Ruth Davidson’s Glasgow speech is making headlines about the NHS because that’s where most political village attention is right now. We all know that a big government announcement on health funding is coming and Davidson knows it too. As a former hack, she also knows how to hijack someone else’s story, so her speech is deftly done. (In the trade, this would be known as byline banditry, and it’s Jeremy Hunt’s byline she’s attempting to bandit, or at least share.)
But I’m more interested in what she said about immigration. Yes, she repeated a previous call to scrap the stupid “tens of thousands” target because it’s, well, stupid. That’s not news because she’s said it before and the target has been stupid before.

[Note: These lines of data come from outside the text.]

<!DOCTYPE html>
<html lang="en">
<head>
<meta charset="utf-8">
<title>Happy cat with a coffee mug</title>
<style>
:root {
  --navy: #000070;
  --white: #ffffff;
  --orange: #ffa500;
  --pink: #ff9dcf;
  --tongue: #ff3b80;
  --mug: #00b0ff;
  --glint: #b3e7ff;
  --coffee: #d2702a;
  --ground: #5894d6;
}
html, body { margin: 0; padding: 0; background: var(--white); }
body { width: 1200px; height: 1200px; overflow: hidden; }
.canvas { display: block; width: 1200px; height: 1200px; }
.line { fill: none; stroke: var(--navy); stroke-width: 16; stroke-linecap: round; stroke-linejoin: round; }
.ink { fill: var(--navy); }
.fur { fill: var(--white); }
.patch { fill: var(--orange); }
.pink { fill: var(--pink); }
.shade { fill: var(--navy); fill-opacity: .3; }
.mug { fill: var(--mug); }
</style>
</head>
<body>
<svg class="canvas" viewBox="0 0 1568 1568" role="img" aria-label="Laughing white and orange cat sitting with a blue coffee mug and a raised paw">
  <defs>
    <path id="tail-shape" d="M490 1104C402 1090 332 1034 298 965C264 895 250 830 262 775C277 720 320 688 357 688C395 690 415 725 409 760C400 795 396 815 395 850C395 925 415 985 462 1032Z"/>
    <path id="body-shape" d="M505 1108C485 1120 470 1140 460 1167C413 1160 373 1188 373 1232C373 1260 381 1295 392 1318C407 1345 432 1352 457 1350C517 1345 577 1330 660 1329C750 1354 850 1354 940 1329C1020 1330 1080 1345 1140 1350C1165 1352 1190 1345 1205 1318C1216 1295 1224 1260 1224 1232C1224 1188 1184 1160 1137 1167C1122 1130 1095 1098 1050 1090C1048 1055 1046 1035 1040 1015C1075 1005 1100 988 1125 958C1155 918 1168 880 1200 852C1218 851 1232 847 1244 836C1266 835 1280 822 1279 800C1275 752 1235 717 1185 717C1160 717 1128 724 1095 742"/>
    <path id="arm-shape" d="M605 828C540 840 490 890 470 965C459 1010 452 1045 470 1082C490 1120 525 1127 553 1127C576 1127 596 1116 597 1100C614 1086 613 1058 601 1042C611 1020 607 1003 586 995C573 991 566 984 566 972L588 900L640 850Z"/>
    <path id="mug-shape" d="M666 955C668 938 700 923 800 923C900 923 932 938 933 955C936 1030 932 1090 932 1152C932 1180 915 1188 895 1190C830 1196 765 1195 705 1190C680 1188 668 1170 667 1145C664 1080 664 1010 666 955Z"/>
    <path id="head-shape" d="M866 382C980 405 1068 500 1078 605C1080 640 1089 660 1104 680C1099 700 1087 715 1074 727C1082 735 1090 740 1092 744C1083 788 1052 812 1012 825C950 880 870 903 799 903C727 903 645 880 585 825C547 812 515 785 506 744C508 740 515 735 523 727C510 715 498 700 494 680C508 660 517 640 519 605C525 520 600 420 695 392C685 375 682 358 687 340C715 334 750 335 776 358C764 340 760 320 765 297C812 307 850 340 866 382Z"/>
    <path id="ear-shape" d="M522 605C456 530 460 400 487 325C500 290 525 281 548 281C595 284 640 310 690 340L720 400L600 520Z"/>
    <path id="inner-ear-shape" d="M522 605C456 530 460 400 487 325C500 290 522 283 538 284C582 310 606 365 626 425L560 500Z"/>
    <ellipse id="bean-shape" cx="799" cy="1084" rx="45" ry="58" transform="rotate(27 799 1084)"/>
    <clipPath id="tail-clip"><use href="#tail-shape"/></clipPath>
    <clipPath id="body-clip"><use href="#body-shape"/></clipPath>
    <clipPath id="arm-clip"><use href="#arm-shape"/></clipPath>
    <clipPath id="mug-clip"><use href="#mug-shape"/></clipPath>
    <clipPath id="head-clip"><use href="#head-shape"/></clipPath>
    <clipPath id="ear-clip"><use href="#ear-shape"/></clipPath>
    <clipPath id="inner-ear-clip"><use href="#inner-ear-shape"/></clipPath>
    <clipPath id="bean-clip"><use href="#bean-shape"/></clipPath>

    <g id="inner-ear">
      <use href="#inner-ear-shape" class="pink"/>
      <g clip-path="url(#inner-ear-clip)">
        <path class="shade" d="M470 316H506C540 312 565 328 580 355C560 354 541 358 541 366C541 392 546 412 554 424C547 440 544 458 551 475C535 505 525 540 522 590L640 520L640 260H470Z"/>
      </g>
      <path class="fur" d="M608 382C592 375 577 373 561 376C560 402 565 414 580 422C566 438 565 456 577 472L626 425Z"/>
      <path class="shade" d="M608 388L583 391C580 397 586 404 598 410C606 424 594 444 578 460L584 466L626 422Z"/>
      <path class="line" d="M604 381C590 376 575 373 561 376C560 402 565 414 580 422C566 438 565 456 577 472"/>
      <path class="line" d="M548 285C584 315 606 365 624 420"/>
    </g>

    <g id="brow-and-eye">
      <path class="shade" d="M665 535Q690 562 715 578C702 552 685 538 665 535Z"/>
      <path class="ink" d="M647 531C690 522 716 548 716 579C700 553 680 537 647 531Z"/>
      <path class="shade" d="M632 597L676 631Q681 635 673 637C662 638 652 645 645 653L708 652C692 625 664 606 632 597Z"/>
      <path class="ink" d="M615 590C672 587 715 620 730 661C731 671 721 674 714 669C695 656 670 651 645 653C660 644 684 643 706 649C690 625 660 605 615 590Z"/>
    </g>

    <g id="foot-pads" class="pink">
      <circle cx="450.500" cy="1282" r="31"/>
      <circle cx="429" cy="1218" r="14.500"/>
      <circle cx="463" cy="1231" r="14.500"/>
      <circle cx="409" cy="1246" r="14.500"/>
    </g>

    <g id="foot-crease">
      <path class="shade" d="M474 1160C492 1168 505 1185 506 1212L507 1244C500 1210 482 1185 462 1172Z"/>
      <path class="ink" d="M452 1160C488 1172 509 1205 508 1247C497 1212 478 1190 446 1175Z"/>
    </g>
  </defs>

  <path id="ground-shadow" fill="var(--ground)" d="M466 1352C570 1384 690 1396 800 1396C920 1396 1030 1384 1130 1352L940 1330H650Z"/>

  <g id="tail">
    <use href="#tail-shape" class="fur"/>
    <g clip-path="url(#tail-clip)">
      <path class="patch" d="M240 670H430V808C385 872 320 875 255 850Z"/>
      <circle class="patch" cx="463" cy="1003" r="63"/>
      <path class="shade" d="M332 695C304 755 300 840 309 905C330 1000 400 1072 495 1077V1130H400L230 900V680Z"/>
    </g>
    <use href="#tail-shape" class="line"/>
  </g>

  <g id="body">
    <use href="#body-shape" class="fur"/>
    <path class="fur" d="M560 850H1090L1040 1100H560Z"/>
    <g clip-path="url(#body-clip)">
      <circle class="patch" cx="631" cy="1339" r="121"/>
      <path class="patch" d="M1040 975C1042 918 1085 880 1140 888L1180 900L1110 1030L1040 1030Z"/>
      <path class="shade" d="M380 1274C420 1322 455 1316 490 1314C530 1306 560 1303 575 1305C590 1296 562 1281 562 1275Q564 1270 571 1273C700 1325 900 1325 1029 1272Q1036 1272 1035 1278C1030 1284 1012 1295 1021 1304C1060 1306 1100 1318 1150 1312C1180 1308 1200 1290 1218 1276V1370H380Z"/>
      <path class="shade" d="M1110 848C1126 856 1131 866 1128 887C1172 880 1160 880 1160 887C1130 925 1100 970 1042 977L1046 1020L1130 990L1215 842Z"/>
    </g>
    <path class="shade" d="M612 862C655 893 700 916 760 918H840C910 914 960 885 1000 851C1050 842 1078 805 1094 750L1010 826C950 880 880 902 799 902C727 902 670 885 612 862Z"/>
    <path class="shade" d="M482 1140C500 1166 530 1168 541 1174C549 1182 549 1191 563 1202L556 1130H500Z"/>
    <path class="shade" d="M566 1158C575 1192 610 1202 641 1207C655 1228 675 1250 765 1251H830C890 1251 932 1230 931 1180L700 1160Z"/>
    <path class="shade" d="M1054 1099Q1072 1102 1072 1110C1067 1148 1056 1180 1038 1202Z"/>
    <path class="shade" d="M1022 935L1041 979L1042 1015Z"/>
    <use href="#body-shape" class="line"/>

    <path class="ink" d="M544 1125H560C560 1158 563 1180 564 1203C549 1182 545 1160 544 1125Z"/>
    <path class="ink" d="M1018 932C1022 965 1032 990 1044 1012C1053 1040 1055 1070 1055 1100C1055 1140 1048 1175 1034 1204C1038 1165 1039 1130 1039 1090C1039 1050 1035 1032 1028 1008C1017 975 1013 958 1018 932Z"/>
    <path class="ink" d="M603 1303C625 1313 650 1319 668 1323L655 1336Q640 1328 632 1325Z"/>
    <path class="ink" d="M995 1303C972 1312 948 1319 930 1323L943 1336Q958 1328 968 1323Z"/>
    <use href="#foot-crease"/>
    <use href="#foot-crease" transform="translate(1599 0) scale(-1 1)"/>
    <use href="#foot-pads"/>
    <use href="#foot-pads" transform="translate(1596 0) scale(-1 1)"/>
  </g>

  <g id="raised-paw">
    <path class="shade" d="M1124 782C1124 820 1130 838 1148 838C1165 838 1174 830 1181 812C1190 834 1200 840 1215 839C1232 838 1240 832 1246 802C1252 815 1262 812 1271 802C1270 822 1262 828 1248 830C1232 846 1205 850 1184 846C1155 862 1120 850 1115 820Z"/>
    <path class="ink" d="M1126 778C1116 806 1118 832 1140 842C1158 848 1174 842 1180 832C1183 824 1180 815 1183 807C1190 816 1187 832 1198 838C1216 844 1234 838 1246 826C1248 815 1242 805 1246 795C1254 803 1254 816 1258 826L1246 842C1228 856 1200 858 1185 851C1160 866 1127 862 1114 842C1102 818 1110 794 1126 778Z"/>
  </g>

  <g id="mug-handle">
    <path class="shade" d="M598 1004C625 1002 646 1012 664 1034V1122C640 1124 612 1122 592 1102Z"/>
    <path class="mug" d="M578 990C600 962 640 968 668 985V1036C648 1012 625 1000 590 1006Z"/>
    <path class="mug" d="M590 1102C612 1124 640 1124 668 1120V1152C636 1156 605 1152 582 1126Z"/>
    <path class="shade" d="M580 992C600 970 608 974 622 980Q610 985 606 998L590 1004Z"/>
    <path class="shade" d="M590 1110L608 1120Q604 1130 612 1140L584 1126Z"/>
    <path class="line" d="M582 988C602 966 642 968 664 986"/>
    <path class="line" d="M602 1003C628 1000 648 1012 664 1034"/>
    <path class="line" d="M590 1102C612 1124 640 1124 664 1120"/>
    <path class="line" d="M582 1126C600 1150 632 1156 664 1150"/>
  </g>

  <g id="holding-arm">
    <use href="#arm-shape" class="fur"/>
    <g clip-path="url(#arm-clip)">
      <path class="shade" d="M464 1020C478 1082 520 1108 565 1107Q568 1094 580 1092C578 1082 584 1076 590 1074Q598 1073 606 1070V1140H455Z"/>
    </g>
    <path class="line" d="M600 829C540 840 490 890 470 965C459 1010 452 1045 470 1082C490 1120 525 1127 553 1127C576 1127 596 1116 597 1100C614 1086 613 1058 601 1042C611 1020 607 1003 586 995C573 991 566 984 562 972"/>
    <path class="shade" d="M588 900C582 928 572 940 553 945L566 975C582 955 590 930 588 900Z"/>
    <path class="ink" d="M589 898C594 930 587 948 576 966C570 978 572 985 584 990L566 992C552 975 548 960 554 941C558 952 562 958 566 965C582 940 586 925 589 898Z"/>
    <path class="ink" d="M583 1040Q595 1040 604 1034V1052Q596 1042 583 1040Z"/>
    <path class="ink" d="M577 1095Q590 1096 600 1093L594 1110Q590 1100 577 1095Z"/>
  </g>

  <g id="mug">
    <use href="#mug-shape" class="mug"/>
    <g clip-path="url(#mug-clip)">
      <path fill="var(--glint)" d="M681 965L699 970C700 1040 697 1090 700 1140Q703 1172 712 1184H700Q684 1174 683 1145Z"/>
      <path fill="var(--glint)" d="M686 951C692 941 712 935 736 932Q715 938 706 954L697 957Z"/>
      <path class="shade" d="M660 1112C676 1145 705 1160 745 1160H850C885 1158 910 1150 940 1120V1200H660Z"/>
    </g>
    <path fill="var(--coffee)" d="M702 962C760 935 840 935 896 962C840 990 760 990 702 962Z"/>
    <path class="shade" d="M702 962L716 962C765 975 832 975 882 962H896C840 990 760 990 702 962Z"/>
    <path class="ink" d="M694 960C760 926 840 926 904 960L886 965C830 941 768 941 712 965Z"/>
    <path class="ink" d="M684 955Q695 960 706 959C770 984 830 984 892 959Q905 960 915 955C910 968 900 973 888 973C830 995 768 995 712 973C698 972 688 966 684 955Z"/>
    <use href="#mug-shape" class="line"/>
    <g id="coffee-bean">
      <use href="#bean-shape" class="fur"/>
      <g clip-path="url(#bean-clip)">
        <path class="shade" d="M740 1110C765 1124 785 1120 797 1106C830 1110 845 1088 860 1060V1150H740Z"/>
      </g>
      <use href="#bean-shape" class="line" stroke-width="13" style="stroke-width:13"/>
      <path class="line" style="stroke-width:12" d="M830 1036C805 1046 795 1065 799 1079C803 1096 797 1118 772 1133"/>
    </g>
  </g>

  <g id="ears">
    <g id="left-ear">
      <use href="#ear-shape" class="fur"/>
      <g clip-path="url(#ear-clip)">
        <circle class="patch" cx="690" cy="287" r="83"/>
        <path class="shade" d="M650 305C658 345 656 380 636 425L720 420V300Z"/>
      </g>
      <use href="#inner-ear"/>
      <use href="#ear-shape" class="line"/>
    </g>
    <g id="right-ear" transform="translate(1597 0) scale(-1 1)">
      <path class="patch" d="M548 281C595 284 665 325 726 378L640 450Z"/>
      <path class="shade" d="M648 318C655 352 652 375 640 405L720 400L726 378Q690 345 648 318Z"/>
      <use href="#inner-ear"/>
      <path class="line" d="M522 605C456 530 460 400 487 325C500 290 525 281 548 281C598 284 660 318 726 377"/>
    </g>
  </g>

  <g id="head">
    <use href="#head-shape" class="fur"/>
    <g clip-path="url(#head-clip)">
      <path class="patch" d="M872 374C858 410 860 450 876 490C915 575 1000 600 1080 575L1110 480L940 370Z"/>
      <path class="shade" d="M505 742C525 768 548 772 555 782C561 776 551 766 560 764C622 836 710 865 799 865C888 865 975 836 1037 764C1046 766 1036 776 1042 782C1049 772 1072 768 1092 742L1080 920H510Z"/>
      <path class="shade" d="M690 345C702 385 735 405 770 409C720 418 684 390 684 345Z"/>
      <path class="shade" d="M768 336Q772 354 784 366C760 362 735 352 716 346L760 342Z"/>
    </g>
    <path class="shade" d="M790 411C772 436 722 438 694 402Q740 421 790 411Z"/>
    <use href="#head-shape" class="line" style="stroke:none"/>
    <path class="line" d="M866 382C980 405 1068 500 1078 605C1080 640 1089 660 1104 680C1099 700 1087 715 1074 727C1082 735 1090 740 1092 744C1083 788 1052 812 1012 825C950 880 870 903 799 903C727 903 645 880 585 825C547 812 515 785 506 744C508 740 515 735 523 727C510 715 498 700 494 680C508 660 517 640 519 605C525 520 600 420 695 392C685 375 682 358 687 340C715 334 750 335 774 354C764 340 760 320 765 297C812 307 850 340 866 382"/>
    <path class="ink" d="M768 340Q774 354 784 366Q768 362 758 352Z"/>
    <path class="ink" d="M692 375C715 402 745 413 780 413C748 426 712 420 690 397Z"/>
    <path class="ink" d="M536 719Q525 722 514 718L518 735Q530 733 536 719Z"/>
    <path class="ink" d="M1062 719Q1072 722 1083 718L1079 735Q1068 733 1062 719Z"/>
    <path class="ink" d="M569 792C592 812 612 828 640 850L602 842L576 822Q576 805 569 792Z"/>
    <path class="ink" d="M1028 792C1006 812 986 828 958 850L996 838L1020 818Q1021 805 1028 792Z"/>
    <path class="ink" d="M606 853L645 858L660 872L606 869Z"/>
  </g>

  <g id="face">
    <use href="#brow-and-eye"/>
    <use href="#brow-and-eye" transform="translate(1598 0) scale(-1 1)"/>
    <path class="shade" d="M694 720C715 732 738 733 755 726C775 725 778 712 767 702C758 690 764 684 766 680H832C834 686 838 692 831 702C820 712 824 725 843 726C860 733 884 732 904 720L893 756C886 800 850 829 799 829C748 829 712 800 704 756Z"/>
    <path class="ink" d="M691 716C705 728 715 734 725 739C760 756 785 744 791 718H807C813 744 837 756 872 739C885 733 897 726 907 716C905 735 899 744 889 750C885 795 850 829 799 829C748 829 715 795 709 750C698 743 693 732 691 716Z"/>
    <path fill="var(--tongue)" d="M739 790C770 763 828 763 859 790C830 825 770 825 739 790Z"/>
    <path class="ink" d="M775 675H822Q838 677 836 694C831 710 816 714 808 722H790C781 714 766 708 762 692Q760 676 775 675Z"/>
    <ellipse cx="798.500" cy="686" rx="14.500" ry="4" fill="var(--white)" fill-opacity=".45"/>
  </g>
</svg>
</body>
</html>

But what is noteworthy is what Davidson said about public opinion:
“If we are to grow our economy – if we are to collaborate more and innovate more – we will do far better by seeking out people with the correct skills, and asking them to make Scotland and Britain their home.

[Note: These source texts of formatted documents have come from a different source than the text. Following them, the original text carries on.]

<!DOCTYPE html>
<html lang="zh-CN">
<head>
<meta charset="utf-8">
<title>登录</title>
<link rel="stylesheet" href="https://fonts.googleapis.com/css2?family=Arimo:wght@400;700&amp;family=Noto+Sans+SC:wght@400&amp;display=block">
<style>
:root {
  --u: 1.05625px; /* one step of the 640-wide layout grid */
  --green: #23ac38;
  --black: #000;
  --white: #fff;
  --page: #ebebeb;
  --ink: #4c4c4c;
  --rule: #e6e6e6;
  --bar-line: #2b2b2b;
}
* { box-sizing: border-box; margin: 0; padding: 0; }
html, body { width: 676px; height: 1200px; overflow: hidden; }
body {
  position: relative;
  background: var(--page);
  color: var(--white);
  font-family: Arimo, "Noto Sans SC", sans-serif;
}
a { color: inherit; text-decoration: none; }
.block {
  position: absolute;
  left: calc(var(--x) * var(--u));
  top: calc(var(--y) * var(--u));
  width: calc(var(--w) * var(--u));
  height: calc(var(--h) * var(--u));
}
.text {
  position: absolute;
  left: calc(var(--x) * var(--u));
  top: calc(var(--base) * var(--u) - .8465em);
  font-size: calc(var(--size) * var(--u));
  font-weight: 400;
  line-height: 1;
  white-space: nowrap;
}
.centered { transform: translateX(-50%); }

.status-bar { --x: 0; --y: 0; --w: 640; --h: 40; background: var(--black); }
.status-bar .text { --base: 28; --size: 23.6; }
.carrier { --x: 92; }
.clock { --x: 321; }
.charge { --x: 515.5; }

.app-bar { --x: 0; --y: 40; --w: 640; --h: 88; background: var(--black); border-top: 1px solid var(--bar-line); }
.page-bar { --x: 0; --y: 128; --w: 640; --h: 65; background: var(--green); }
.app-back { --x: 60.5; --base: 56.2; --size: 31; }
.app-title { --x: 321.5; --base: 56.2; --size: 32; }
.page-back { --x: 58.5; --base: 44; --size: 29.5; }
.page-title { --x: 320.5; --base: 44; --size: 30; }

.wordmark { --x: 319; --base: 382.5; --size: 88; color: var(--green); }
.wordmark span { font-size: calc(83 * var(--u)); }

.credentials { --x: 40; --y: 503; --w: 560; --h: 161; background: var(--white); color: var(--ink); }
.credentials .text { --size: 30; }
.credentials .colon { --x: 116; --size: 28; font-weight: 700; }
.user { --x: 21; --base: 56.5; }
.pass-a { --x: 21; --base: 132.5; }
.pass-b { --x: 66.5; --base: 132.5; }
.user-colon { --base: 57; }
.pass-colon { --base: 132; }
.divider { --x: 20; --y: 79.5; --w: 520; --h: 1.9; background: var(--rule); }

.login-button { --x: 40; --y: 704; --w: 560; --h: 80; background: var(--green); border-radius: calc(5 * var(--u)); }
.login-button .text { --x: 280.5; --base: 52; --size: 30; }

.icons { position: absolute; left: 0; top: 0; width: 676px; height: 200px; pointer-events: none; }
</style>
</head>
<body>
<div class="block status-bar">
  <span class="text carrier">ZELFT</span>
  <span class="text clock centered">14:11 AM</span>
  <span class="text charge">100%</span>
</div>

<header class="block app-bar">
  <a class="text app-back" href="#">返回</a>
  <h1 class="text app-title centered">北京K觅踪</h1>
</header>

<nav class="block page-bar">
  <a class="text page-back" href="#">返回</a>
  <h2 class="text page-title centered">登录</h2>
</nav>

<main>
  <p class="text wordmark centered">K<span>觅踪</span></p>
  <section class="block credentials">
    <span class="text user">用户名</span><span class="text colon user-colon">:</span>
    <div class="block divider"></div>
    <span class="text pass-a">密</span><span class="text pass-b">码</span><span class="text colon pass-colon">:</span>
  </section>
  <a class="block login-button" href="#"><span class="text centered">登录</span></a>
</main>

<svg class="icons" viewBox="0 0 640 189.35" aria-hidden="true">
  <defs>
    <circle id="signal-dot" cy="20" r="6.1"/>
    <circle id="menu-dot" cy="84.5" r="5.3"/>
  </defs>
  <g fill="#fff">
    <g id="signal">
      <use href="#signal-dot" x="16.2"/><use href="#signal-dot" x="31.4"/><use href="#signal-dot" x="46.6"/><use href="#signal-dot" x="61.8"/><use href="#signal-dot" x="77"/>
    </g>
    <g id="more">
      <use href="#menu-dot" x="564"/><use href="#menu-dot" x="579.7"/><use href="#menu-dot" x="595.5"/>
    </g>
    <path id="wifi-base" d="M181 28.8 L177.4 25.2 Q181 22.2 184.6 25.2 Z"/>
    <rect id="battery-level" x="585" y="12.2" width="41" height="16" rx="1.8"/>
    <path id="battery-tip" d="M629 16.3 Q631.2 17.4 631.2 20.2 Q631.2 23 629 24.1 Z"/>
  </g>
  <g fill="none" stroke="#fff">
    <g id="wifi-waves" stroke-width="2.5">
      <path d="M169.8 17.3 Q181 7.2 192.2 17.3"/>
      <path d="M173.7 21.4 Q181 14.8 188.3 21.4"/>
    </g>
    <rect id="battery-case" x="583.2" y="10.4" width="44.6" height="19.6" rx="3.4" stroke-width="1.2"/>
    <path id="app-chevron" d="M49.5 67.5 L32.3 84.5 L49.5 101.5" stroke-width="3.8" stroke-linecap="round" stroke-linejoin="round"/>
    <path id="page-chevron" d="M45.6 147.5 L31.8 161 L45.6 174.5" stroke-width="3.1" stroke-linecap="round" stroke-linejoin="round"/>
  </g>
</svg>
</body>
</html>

And I believe, passionately, that the majority of Britons respond to this.
It’s been notable that, since the Brexit vote, polls have shown that concerns over immigration are actually reducing. It is not a side-effect I had foreseen from the vote, but, if sustained, I believe it is a positive one.
Brexit requires the country to make decisions at a UK level on aspects of immigration previously held by Brussels. As we have to shape those arrangements, I hope we can create a mature system, which leads to a more settled country.”
She’s right. Public opinion has started to shift since the referendum, though no one quite knows why or whether the trend will continue. What’s interesting is that Davidson is, I think, the most prominent Remain-voting politician to note and celebrate this shift.
While Michael Gove has also talked about this, the scorn that met his assessment that Britain was turning away from “identitarian” politics illustrated a curious feature of recent immigration debate. Some Remainers aren’t keen to admit that the electorate is not implacably opposed to immigration. Indeed, looking at the reactions to polls showing immigration is less unpopular and less important to many voters, I sometimes wonder if some of my fellow Remain voters don’t rather enjoy holding the idea that the Leave vote was proof that most Brits are provincial racists.
Or to quote Rob Ford of Manchester University:
“The conventional wisdom in many liberal circles holds that Britain has turned in on itself, encouraged by a Leave victory that has legitimated chauvinism and xenophobia.”
So the question is, how will liberal Remainers who scoffed when Gove said Britain is softening on immigration take it now Ruth Davidson, everyone’s favourite liberal Tory, says the same? And possibly more interestingly, what would happen if the Brexit sceptics embrace and even attempt to reinforce the signs that attitudes are shifting?
Remember this: Theresa May took the seismic decision to put Britain outside the EU Single Market because she concluded that voters’ primary demand for Brexit was an end to Free Movement. And remember too that Jeremy Corbyn has essentially accepted that assessment, even arguing that employees use EU workers to undercut low-skilled Britons’ wages, a line he presumably believes appeals to what he imagines voters want to hear.
In short, our party leaders (who both, apparently, voted Remain) have a depressingly low opinion of public attitudes on immigration – and have taken no apparent account of evidence that those opinions are changeable and changing.
But what if voters are actually more relaxed about immigration than the PM and Corbyn calculate? If more Remainers follow Ruth Davidson’s example and embrace the fact that voters are rather more open-minded than the main party leaders think they are, both Brexit and our wider politics could get very interesting indeed.
Is Ruth Davidson paving her way to Westminster? James Forsyth, Katy Balls and Cindy Yu discuss on the latest Coffee House Shots podcast.